_Information shown_:
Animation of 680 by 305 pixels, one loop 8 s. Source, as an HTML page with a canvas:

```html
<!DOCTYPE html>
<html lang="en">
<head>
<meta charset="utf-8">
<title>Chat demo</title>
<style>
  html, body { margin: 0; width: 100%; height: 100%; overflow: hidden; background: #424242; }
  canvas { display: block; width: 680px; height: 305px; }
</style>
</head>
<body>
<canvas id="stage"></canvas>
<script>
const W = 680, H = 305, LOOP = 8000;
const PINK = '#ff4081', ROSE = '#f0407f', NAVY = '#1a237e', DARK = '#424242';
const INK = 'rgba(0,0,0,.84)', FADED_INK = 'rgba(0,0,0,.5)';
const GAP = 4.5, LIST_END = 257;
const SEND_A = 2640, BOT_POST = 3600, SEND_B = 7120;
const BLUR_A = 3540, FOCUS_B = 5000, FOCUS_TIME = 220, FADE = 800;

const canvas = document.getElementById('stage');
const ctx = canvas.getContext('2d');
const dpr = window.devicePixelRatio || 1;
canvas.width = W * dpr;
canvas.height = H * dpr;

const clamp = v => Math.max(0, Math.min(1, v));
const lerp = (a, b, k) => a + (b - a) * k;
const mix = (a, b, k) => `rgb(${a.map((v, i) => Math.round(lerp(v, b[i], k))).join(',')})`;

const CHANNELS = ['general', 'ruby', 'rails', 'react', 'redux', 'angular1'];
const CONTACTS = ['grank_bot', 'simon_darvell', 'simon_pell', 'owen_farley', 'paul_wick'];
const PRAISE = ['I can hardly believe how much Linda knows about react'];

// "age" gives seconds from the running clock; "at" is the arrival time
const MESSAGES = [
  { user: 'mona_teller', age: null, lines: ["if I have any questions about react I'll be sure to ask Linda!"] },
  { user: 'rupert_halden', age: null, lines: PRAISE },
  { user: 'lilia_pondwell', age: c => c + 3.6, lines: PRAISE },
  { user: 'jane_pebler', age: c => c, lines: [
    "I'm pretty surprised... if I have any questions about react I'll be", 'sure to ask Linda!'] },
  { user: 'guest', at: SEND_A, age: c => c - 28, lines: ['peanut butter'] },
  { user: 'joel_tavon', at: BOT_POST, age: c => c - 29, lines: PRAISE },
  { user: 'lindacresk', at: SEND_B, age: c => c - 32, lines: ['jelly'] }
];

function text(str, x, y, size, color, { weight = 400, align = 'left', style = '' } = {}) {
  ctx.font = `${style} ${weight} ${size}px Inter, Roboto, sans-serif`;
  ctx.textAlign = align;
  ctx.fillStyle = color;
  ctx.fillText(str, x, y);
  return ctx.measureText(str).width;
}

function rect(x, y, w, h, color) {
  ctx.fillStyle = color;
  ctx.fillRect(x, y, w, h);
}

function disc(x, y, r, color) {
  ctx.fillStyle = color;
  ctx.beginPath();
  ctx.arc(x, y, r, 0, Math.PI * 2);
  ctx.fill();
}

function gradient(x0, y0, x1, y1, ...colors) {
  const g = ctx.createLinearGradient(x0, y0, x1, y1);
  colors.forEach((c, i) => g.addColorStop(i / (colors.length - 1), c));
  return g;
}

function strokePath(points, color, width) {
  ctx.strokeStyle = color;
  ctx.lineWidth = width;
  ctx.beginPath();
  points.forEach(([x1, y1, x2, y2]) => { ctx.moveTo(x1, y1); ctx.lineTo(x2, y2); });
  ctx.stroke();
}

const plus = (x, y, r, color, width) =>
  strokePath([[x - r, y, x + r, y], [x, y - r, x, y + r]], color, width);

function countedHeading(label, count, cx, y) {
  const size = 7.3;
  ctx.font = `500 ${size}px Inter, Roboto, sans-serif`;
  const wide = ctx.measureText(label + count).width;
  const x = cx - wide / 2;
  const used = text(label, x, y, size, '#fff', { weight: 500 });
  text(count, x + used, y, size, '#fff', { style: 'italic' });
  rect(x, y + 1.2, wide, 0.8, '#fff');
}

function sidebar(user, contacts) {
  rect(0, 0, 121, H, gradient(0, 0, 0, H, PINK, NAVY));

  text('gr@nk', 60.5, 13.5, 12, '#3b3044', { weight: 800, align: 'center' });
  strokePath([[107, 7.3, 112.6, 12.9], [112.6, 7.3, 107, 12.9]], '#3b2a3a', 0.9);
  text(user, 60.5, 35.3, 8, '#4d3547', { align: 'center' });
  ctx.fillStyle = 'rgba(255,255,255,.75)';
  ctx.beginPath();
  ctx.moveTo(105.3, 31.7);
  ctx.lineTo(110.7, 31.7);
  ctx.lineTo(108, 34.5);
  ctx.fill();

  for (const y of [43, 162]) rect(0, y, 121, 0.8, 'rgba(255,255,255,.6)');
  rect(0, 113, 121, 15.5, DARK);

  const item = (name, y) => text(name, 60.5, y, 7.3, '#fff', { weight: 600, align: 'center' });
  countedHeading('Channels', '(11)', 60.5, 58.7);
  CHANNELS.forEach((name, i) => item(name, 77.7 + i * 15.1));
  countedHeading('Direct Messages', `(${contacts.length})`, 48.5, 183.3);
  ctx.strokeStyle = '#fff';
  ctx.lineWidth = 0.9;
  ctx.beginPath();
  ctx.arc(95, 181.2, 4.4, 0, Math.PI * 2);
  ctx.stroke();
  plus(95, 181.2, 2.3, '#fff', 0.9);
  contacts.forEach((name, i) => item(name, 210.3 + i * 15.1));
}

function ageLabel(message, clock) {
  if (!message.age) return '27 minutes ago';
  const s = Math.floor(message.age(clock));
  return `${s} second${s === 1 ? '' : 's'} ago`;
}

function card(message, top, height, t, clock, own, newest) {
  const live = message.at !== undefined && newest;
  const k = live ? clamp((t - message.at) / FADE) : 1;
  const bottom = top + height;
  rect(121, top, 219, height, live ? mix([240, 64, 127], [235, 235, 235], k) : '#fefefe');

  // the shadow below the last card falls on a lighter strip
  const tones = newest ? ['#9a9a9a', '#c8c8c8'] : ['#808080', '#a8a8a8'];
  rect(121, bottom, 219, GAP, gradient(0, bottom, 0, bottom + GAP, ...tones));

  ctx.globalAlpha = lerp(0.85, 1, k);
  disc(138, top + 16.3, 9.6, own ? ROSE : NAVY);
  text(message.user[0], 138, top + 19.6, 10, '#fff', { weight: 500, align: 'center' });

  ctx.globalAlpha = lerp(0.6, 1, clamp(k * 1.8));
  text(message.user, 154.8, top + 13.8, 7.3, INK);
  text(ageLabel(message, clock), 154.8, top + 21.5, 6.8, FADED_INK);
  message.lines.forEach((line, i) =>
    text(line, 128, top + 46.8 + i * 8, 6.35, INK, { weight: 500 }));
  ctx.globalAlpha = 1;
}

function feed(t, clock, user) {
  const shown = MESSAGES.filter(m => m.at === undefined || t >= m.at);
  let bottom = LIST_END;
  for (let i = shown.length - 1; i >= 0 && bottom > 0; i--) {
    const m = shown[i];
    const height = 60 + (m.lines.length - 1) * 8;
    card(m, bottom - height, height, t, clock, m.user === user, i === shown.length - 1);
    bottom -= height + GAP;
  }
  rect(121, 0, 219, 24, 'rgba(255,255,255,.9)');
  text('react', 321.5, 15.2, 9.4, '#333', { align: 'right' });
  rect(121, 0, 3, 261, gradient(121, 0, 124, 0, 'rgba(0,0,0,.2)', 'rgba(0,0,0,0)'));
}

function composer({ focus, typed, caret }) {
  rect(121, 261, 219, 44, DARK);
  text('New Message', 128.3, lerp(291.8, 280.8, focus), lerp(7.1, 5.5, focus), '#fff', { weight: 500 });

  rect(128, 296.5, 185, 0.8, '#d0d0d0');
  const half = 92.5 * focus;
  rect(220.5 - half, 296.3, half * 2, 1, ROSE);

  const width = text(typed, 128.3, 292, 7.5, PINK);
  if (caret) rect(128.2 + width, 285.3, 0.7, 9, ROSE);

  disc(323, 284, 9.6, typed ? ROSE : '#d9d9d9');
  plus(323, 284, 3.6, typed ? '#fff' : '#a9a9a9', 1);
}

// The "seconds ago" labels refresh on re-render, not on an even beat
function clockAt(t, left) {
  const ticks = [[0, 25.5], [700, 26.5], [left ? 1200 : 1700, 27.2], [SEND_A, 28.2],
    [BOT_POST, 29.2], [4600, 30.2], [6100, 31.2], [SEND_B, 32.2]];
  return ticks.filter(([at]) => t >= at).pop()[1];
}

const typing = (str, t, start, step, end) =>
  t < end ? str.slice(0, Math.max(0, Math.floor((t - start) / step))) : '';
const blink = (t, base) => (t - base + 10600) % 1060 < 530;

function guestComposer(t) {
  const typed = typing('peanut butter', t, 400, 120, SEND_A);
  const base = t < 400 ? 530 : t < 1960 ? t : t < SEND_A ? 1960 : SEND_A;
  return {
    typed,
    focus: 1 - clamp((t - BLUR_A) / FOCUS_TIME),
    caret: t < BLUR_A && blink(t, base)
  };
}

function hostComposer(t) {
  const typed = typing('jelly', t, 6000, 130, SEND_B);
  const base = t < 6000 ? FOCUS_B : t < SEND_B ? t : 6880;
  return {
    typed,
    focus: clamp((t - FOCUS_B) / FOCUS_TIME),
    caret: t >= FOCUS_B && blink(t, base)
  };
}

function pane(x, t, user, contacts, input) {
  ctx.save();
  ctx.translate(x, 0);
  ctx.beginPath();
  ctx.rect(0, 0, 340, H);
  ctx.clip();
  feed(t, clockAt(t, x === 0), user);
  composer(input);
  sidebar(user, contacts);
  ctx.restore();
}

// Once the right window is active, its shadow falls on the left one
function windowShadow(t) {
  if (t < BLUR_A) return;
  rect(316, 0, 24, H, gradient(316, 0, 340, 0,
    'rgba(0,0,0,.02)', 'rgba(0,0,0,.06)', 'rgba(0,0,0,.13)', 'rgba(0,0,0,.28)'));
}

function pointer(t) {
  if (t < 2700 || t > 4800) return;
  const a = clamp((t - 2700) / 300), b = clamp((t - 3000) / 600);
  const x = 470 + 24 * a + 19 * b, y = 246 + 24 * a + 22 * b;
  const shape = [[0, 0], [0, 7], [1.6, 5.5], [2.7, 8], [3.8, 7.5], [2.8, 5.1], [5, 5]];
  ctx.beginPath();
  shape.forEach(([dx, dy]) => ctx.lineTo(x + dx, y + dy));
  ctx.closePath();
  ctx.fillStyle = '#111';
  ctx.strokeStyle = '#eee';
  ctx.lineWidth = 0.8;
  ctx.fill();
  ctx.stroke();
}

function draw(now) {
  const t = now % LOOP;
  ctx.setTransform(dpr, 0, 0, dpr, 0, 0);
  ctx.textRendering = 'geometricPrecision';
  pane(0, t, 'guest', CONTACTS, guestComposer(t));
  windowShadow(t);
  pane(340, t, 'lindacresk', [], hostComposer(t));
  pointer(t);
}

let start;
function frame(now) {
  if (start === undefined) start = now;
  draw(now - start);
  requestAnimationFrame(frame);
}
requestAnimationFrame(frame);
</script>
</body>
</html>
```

_Directions for this task_:
The word "forEach" is the filter: copy every line of the listing above that contains it.

_Response_:
  colors.forEach((c, i) => g.addColorStop(i / (colors.length - 1), c));
  points.forEach(([x1, y1, x2, y2]) => { ctx.moveTo(x1, y1); ctx.lineTo(x2, y2); });
  CHANNELS.forEach((name, i) => item(name, 77.7 + i * 15.1));
  contacts.forEach((name, i) => item(name, 210.3 + i * 15.1));
  message.lines.forEach((line, i) =>
  shape.forEach(([dx, dy]) => ctx.lineTo(x + dx, y + dy));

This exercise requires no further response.